Guest Article - City of Fremantle

Eight years ago, when I had a few less grey hairs, the Committee for Perth published an article on the transformative moves that Fremantle was taking to turn its fortunes around. Back then, in 2012, Fremantle was reflecting on two lost decades of slow economic decline. Bold action was needed to get people living, working and visiting Fremantle again. This article reflects on the success of those four transformative moves, almost a decade in the making.

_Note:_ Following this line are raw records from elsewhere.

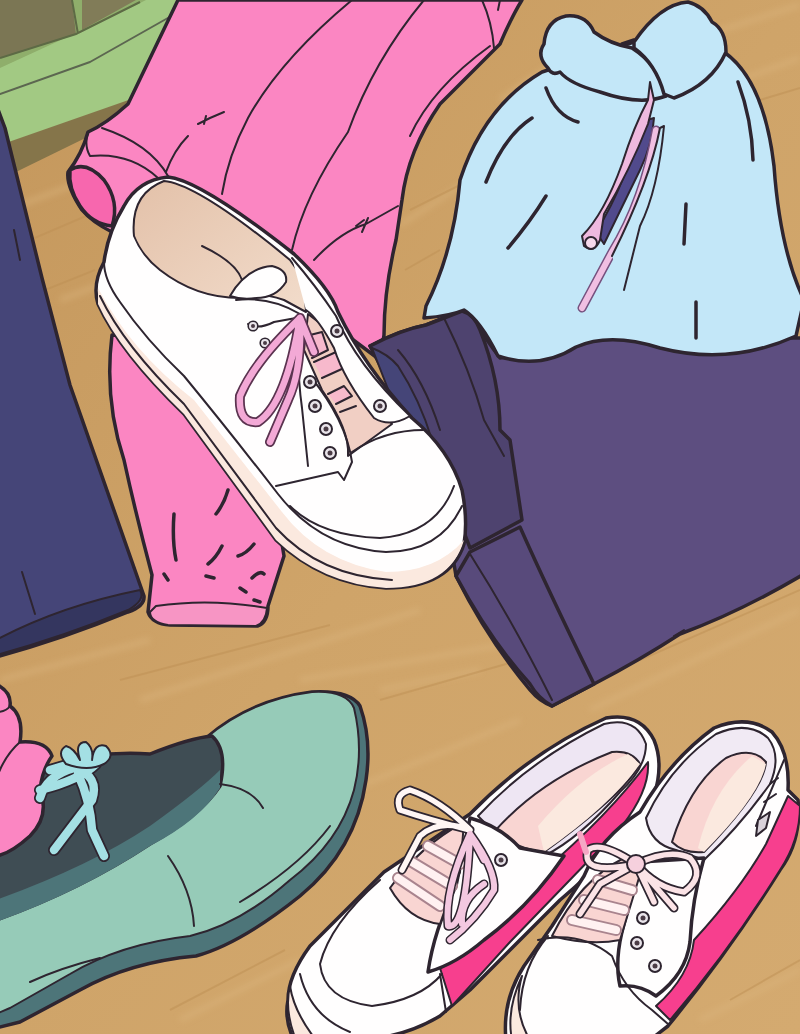
<!DOCTYPE html>
<html lang="en">
<head>
<meta charset="utf-8">
<title>Clothes and shoes on a wooden floor</title>
<style>
:root{
  --floor:#cda267; --floor-light:#dbb57f; --floor-dark:#bd8f55;
  --ink:#2e2530; --pink:#fb86c2; --pink-deep:#f767ae;
  --navy:#454578; --navy-dark:#34365f; --plum:#5d4e80; --plum-dark:#4e436f;
  --sky:#c3e7f8; --white:#fffefe; --cream:#fbe9df; --lining:#ebcdb8;
  --blush:#f9d5d2; --lace:#f3a9d6; --hot:#f73f8e;
  --mint:#96cbb8; --teal:#4d7579; --slate:#3f4d54; --aqua:#a4e0e4;
  --green:#a2c983; --olive:#85754a;
}
html,body{margin:0;height:100%;overflow:hidden;background:var(--floor)}
svg{display:block;width:800px;height:1034px}
.outline{stroke:var(--ink);stroke-width:3.5;stroke-linejoin:round;stroke-linecap:round}
.thin{stroke:var(--ink);stroke-width:2;stroke-linejoin:round;stroke-linecap:round}
.line{fill:none}
.lace{fill:none;stroke-linecap:round;stroke-linejoin:round}
</style>
</head>
<body>
<svg viewBox="0 0 800 1034" role="img" aria-label="Sweatpants, a drawstring hood top, leggings and shoes scattered on a wooden floor">
<defs>
  <linearGradient id="floor-tone" x1="0" y1="0" x2="1" y2="1">
    <stop offset="0" stop-color="#c4975c"/><stop offset=".5" stop-color="#cfa469"/><stop offset="1" stop-color="#d4aa70"/>
  </linearGradient>
  <linearGradient id="lining-tone" x1="0" y1="0" x2="1" y2="1">
    <stop offset="0" stop-color="#e3c1a9"/><stop offset="1" stop-color="#f2dccb"/>
  </linearGradient>
  <filter id="soft"><feGaussianBlur stdDeviation="3"/></filter>
  <g id="eyelet"><circle r="6" fill="#e9e4ea" class="thin"/><circle r="2.5" fill="#4b3c46"/></g>
</defs>

<g id="floor">
  <rect width="800" height="1034" fill="url(#floor-tone)"/>
  <g fill="none" stroke="var(--floor-light)" stroke-width="5" opacity=".55" filter="url(#soft)">
    <path d="M500 100L560 60M690 40L800 5M740 80L800 58M400 225L470 180M20 205L100 175M60 300L100 285M140 700L420 610M300 680L530 640M590 710L800 610M0 680L150 640M350 790L520 720M180 1020L300 960M700 1020L800 970M380 690L480 670"/>
  </g>
  <g fill="none" stroke="var(--floor-dark)" stroke-width="2" opacity=".5">
    <path d="M30 240L100 210M45 290L95 270M410 210L460 185M405 270L440 250M120 680L330 625M640 660L800 590M380 700L520 660M170 1010L285 950M730 1000L800 960M760 100L800 88"/>
  </g>
</g>

<g id="cabinet">
  <path d="M0 142L140 95L110 126L20 170L12 174Z" fill="var(--olive)"/>
  <path d="M0 0H190L166 34L140 96L0 145Z" fill="var(--green)"/>
  <path d="M0 0H146L126 10L0 68Z" fill="#8fae6b"/>
  <path d="M0 0H72L76 34L0 58Z" fill="#7b7654"/>
  <path d="M82 0H136L82 30Z" fill="#817c58"/>
  <path d="M0 94L90 62L182 10" class="thin line" stroke-opacity=".6"/>
  <path d="M0 58L76 34L140 2M72 0L78 34" class="line" stroke="#5d6a45" stroke-width="2"/>
</g>

<g id="blue-trousers">
  <path d="M-4 104L5 128L42 278L70 385L144 596Q145 606 128 612Q60 640-4 657Z" fill="var(--navy)" class="outline"/>
  <path d="M-4 640Q60 606 140 590Q146 600 128 610Q60 638-4 655Z" fill="var(--navy-dark)" class="thin"/>
  <path d="M22 572L35 614M14 230L20 260" class="thin line"/>
</g>

<g id="pink-sweatpants">
  <path d="M112 335Q104 400 124 460Q136 515 152 575L148 612Q152 624 170 625L258 626Q268 622 268 606L284 556L270 470L190 340Z" fill="var(--pink)" class="outline"/>
  <path d="M156 606Q210 598 267 608Q266 622 256 626L168 625Q150 622 150 612Z" fill="#f795c4" class="thin"/>
  <path d="M178 0H522Q512 16 500 44L440 104Q408 150 402 200L396 240Q384 290 384 335L380 360L300 300L200 200L112 232Q92 222 82 210Q66 186 68 172Q82 154 88 132Q106 124 128 104Q150 58 178 0Z" fill="var(--pink)" class="outline"/>
  <path d="M70 170Q86 160 104 180Q120 202 112 226Q92 224 80 206Q68 188 70 170Z" fill="var(--pink-deep)" class="outline"/>
  <path d="M88 132Q84 146 90 156Q130 152 158 178M102 128Q150 144 168 176M166 172Q174 150 188 136M352 0Q280 60 248 118Q228 156 222 194M424 0Q374 60 348 132Q304 196 292 250M490 46Q432 88 410 136M482 0Q492 22 494 48M500 0L498 10M314 260Q340 232 366 224L398 206M198 124L210 118L224 112M206 116L204 124M356 226L364 220M362 232L368 218" class="thin line"/>
  <path d="M174 514Q172 540 176 560M228 490Q224 504 216 514M222 546Q216 558 208 564M254 544Q246 554 238 556M164 574L168 580M206 576L214 578M252 578Q260 570 264 574M240 588L246 592M254 600L260 602" class="outline line" stroke-width="3"/>
</g>

<g id="folded-leggings">
  <path d="M370 346Q400 330 426 325L462 311L476 322Q486 340 500 358L600 338H804V574Q740 612 680 634Q640 660 594 684L552 706Q540 702 530 690Q488 640 456 576L440 480Z" fill="var(--plum)" class="outline"/>
  <path d="M370 346Q400 330 426 325L462 311Q474 314 480 330Q500 380 500 430L510 440Q516 480 522 520L470 548L440 470Z" fill="var(--plum-dark)" class="outline"/>
  <path d="M372 348Q388 354 398 366Q420 400 432 440L400 420Z" fill="var(--navy)" class="thin"/>
  <path d="M470 552L520 527Q548 590 594 684L552 706Q538 698 530 684Q490 640 456 576Z" fill="#584a7b" class="outline"/>
  <path d="M470 554Q512 620 552 700M398 350Q424 380 440 430M444 318Q470 370 484 420L504 456M674 636L684 630" class="thin line"/>
</g>

<g id="drawstring-hood">
  <path d="M542 72Q484 106 460 180Q454 250 426 306L424 318Q450 316 464 310Q480 320 498 356Q540 370 576 347Q610 332 660 348Q730 366 796 336L804 300Q780 250 774 166Q764 80 724 52L640 40Z" fill="var(--sky)" class="outline"/>
  <path d="M548 68Q536 56 544 44Q546 20 566 16Q586 14 594 32Q610 44 632 48Q660 66 666 96Q640 106 600 92Q570 84 560 72Q552 76 548 68Z" fill="var(--sky)" class="outline"/>
  <path d="M634 42Q660 4 688 2Q704 6 712 22Q726 30 726 52Q712 84 674 98L664 94Q656 64 634 48Z" fill="var(--sky)" class="outline"/>
  <path d="M546 88Q556 116 578 122M532 118Q504 136 486 182M546 196Q530 222 508 248M738 82Q752 120 753 160M686 204L684 244M696 302V338M622 44L634 40" class="outline line" stroke-width="3"/>
  <path d="M640 122L654 118Q652 146 640 170L604 244L596 232Q628 180 640 122Z" fill="#514a8c" class="thin"/>
  <path d="M648 100L650 82L654 100L648 124Q630 170 604 214L600 240Q594 254 584 246L582 236Q604 214 622 164Q634 126 648 100Z" fill="#efb9df" class="thin"/>
  <circle cx="591" cy="243" r="6" fill="#f6d9eb" class="thin"/>
  <path d="M656 130Q644 200 612 252L582 308" class="lace" stroke="#75517f" stroke-width="9"/>
  <path d="M656 130Q644 200 612 252L582 308" class="lace" stroke="#f0bfe2" stroke-width="6"/>
  <path d="M612 256Q650 180 660 128L664 126Q658 190 640 226L624 290" class="thin" fill="var(--sky)"/>
</g>

<g id="white-sneaker">
  <path d="M124 206Q138 180 168 177Q200 180 294 254Q330 288 338 312Q364 366 412 418Q450 450 462 490Q468 520 464 544Q450 588 386 588Q322 584 276 540L184 414Q120 352 98 304Q92 284 104 262Q108 232 124 206Z" fill="var(--white)" class="outline"/>
  <path d="M98 288Q130 350 194 400L282 512Q320 562 386 572Q436 572 464 540Q450 588 386 588Q322 584 276 540L184 414Q120 352 98 304Z" fill="var(--cream)"/>
  <path d="M104 262Q104 280 120 302Q146 340 184 376Q230 432 278 494Q320 548 386 552Q440 552 462 506M100 296Q124 346 184 404L276 528Q320 576 392 580" class="thin line"/>
  <path d="M134 236Q130 194 164 181Q198 184 290 260L304 280L306 312L284 300Q256 290 240 298Q196 298 160 270Q142 256 134 236Z" fill="url(#lining-tone)" class="thin"/>
  <path d="M230 296Q246 268 272 266Q288 270 286 282Q276 298 256 298Q242 300 230 296Z" fill="var(--white)" class="thin"/>
  <path d="M202 246Q236 262 242 280" class="thin line"/>
  <path d="M308 314L334 334L356 380L392 424L348 456Q350 430 322 390L304 350Z" fill="#f1cfc4" class="thin"/>
  <path d="M306 336L322 332L328 350L312 358M314 362L336 352L344 368L322 378M328 394L344 386L352 396L336 404M340 412L356 406" fill="#f7b9cc" class="thin"/>
  <path d="M292 258Q316 286 336 316Q356 364 410 416Q390 428 374 418Q344 380 334 348Q318 318 306 310" fill="var(--white)" class="thin"/>
  <path d="M300 316Q296 366 302 408L308 466M310 376Q346 420 352 462L344 480L338 472L276 486M352 452Q384 430 424 430M290 506Q320 536 380 538Q436 534 454 486M236 300Q270 296 300 314M248 324Q258 330 274 322L296 318" class="thin line"/>
  <use href="#eyelet" x="310" y="382"/><use href="#eyelet" x="315" y="406"/><use href="#eyelet" x="326" y="429"/><use href="#eyelet" x="330" y="453"/>
  <use href="#eyelet" x="380" y="406"/><use href="#eyelet" x="337" y="331"/><use href="#eyelet" transform="translate(265 343) scale(.8)"/><use href="#eyelet" transform="translate(253 326) scale(.8)"/>
  <g id="sneaker-bow">
    <path d="M300 318Q254 362 240 396Q238 424 258 422Q286 404 300 318Q302 370 288 400L270 442M300 318L314 352" class="lace" stroke="#5b3350" stroke-width="10"/>
    <path d="M300 318Q254 362 240 396Q238 424 258 422Q286 404 300 318Q302 370 288 400L270 442M300 318L314 352" class="lace" stroke="var(--lace)" stroke-width="6.5"/>
  </g>
</g>

<g id="mint-flat">
  <path d="M-4 900Q100 850 206 738Q250 700 312 692Q350 690 360 706Q372 740 366 780Q356 850 300 896Q240 944 196 956Q130 962 80 990L20 1022L-4 1028Z" fill="var(--teal)" class="outline"/>
  <path d="M-4 890Q100 850 206 738Q250 700 312 692Q346 690 354 708Q364 750 354 790Q340 842 290 880Q240 924 190 936Q120 944 70 974L10 1008L-4 1014Z" fill="var(--mint)" class="thin"/>
  <path d="M-4 854L40 770Q90 750 150 754Q190 738 212 736Q228 750 220 786Q200 816 150 844Q80 890-4 920Z" fill="var(--slate)" class="outline"/>
  <path d="M-4 900Q90 866 150 826Q200 790 220 770L220 788Q200 820 150 846Q80 892-4 922Z" fill="var(--teal)"/>
  <path d="M220 784Q252 788 263 808M168 856Q192 890 194 926M30 982Q60 968 100 958M240 902Q300 866 330 826" class="thin line"/>
  <path d="M-4 684Q12 692 10 706Q24 716 20 742Q46 740 52 756Q42 770 40 790Q50 816 30 836Q10 854-4 856Z" fill="var(--pink)" class="outline"/>
  <path d="M10 706Q6 712-4 712M20 742Q4 756-4 780" class="thin line"/>
  <g id="flat-bow">
    <path d="M40 798Q46 776 74 768Q100 776 92 800L54 850M78 774Q90 800 92 830L104 856M40 790Q80 780 96 764M50 770L84 760" class="lace" stroke="var(--ink)" stroke-width="12"/>
    <path d="M40 798Q46 776 74 768Q100 776 92 800L54 850M78 774Q90 800 92 830L104 856M40 790Q80 780 96 764M50 770L84 760" class="lace" stroke="var(--aqua)" stroke-width="8.5"/>
    <path d="M66 764Q56 752 66 746Q74 748 80 760Q74 742 86 742Q94 748 92 760Q94 742 106 746Q116 756 104 764Q88 772 66 764Z" fill="var(--aqua)" class="thin"/>
  </g>
</g>

<g id="pink-sneaker-left">
  <path d="M288 1000Q288 976 310 946L384 872L470 814Q530 752 606 718Q640 712 654 740Q664 764 654 796Q620 850 560 900L470 990L440 1016Q400 1040 350 1040H294Q284 1020 288 1000Z" fill="var(--white)" class="outline"/>
  <path d="M290 986Q294 1012 316 1040H296Q284 1010 290 986Z" fill="var(--cream)" class="thin"/>
  <path d="M478 816Q530 760 604 724Q636 716 646 744Q646 768 620 792Q580 838 544 856Q516 850 494 832Z" fill="#eee6f3" class="thin"/>
  <path d="M494 832Q540 780 612 752Q632 750 640 764Q624 794 544 852Q520 850 494 832Z" fill="var(--blush)" class="thin"/>
  <path d="M538 826Q580 776 628 754L640 764Q610 806 544 852Z" fill="var(--cream)"/>
  <path d="M648 762Q650 790 622 826Q560 890 510 942L452 1006L440 968Q500 922 540 874Q610 814 648 762Z" fill="var(--hot)" class="thin"/>
  <path d="M470 818Q500 826 520 848L564 856Q530 906 484 940Q456 964 428 972Q434 930 456 886Z" fill="var(--white)" class="outline" stroke-width="3"/>
  <path d="M390 888Q420 846 464 822L460 872Q448 900 440 924Q408 920 390 888Z" fill="var(--blush)" class="thin"/>
  <path d="M398 878L440 906M412 862L452 886M428 846L460 864" class="lace" stroke="#a9848e" stroke-width="12"/>
  <path d="M398 878L440 906M412 862L452 886M428 846L460 864" class="lace" stroke="#fff1f1" stroke-width="8"/>
  <path d="M380 880Q330 924 320 964Q324 1000 372 1006Q420 1000 442 974M300 974Q310 1016 350 1032M440 974L446 1012" class="thin line"/>
  <use href="#eyelet" x="501" y="860"/>
  <path d="M470 830Q440 800 410 790Q394 794 400 810Q430 820 470 830Q440 818 420 836L402 870M470 834Q444 890 448 926Q466 930 470 834Q496 870 494 890Q476 920 450 940M470 834L484 860M484 884Q460 900 462 924" class="lace" stroke="var(--ink)" stroke-width="9"/>
  <path d="M470 830Q440 800 410 790Q394 794 400 810Q430 820 470 830Q440 818 420 836L402 870" class="lace" stroke="#fff6f4" stroke-width="5.5"/>
  <path d="M470 834Q444 890 448 926Q466 930 470 834Q496 870 494 890Q476 920 450 940M470 834L484 860M484 884Q460 900 462 924" class="lace" stroke="#f3c8e0" stroke-width="6"/>
</g>

<g id="pink-sneaker-right">
  <path d="M506 1040Q502 1000 524 966L552 926L584 876Q600 838 640 812Q670 760 714 728Q748 714 772 732Q790 752 788 790L798 800Q802 840 780 870Q730 950 668 1026L650 1040Z" fill="var(--white)" class="outline"/>
  <path d="M512 1040Q506 1010 522 976Q512 1010 530 1040Z" fill="var(--cream)" class="thin"/>
  <path d="M788 796L800 806Q800 840 780 870Q730 950 670 1020L656 1006Q690 976 694 940Q740 890 766 844Z" fill="var(--hot)" class="thin"/>
  <path d="M646 818Q670 766 716 734Q748 720 768 738Q782 756 770 784Q740 826 704 860L676 850Q650 844 646 818Z" fill="#f1eaf4" class="thin"/>
  <path d="M672 842Q690 784 726 758Q752 746 766 762Q764 790 704 852Q684 854 672 842Z" fill="var(--blush)" class="thin"/>
  <path d="M698 848Q712 790 752 756L766 764Q760 796 704 852Z" fill="var(--cream)"/>
  <path d="M640 862L704 858Q692 900 690 942Q686 974 656 996Q640 984 620 986Q614 960 624 924Z" fill="var(--white)" class="outline" stroke-width="3"/>
  <path d="M552 936Q580 880 624 858L642 868L620 940Q590 946 552 936Z" fill="var(--blush)" class="thin"/>
  <path d="M572 920L616 930M584 900L624 910M598 880L632 890" class="lace" stroke="#a9848e" stroke-width="12"/>
  <path d="M572 920L616 930M584 900L624 910M598 880L632 890" class="lace" stroke="#fff1f1" stroke-width="8"/>
  <path d="M548 936Q522 966 520 1010M538 940Q580 930 612 956Q624 990 652 1010L668 1024M784 760L756 826" class="thin line"/>
  <path d="M770 784L778 778M764 802L776 794M758 820L770 812L766 828L756 836Z" class="thin" fill="#d9d2da"/>
  <use href="#eyelet" x="643" y="918"/><use href="#eyelet" x="637" y="943"/><use href="#eyelet" x="655" y="966"/>
  <path d="M636 864Q600 840 588 850Q580 876 636 864Q670 848 690 858Q706 876 684 892Q656 888 636 864L600 884L580 914M636 864L654 902M636 864L674 908" class="lace" stroke="var(--ink)" stroke-width="9"/>
  <path d="M636 864Q600 840 588 850Q580 876 636 864Q670 848 690 858Q706 876 684 892Q656 888 636 864L600 884L580 914M636 864L654 902M636 864L674 908" class="lace" stroke="#fbe3e6" stroke-width="5.5"/>
  <path d="M580 834L586 852" class="lace" stroke="#f4a7c4" stroke-width="6"/>
  <circle cx="636" cy="864" r="9" fill="#f6d0dd" class="thin"/>
</g>
</svg>
</body>
</html>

The first and most pivotal transformational move was to increase building heights and densities in the Fremantle CBD, in the non-heritage parts of the city. This has worked! It has seen over a billion dollars of new investment in the pipeline and sites such as the former-Myer/Queensgate, Atwell Arcade, Westgate Mall, and Woolstores Shopping Centre all in the process of been redeveloped more intensively.

Not only has it enabled new office developments into central Fremantle but it has meant Fremantle could substantially increase its CDB population. The reality is there is still a long way to go. Freo’s CBD population needs to at least double again but the foundations for redevelopment and renewal are in place.

The second transformational move was the Kings Square Project the City of Fremantle did in collaboration with Sirona Capital. This has seen an extra 2000 office workers in central Fremantle. Eight years on the project still isn’t quite complete but the final stages including the new $50 million Wallylalup Library and Civic Centre and FOMO retail will be open in early 2021.

The third transformational move was to enable more diverse and affordable housing in Fremantle. We have some important successes, originally with our small ancillary dwelling scheme amendment (aka granny flats with grannies) which is now state-wide policy, and more recently with the Freo Alternative which is adding much needed housing affordability and diversity to our suburbs.

We have also partnered with developers to provide key worker apartments in central Fremantle but there is once again plenty more to do to make apartments more affordable – not just small. Young people, artists, and key workers such as teachers and nurses shouldn’t be forced to buy or rent on the urban fringe to access affordable housing. We want them in downtown Freo.

It is perhaps the fourth and final transformational move - the transition to a low carbon city – that remains the biggest and an increasingly important challenge for all cities. Eight years on WA still has one of the biggest per capita carbon footprints in the developed world but our state’s transition to a more sustainable, low carbon future has been barely evident.

Fremantle has invested heavily in renewable energy from geo-thermal to roof top solar. When the Wallyalup Civic Centre opens it will be one of the biggest zero carbon buildings in Australia.

But a true low carbon transition will require major investments from renewable energy to inner city public transport, obviously not something Fremantle can do alone. It will require the support of the state government and we will keep advocating for this.

My closing thoughts of eight years ago remain equally relevant today even in these challenging COVID times: Successful cities of the 21st century are going to need to be very different to the successful cities of the 20th century. The path across the chasms of change can’t be achieved with small tentative steps. It is going to take some giant, transformational leaps. These transformational moves will create the opportunity to make our existing urban centres even better places for people with vibrancy, diversity and sustainability at their core.

This article was submitted by the City of Fremantle

Acknowledgement of Country

The Committee For Perth acknowledges the traditional custodians throughout Western Australia and their continuing connection to the land, waters and community. We pay our respects to all members of the Aboriginal communities and their cultures; and to Elders both past and present.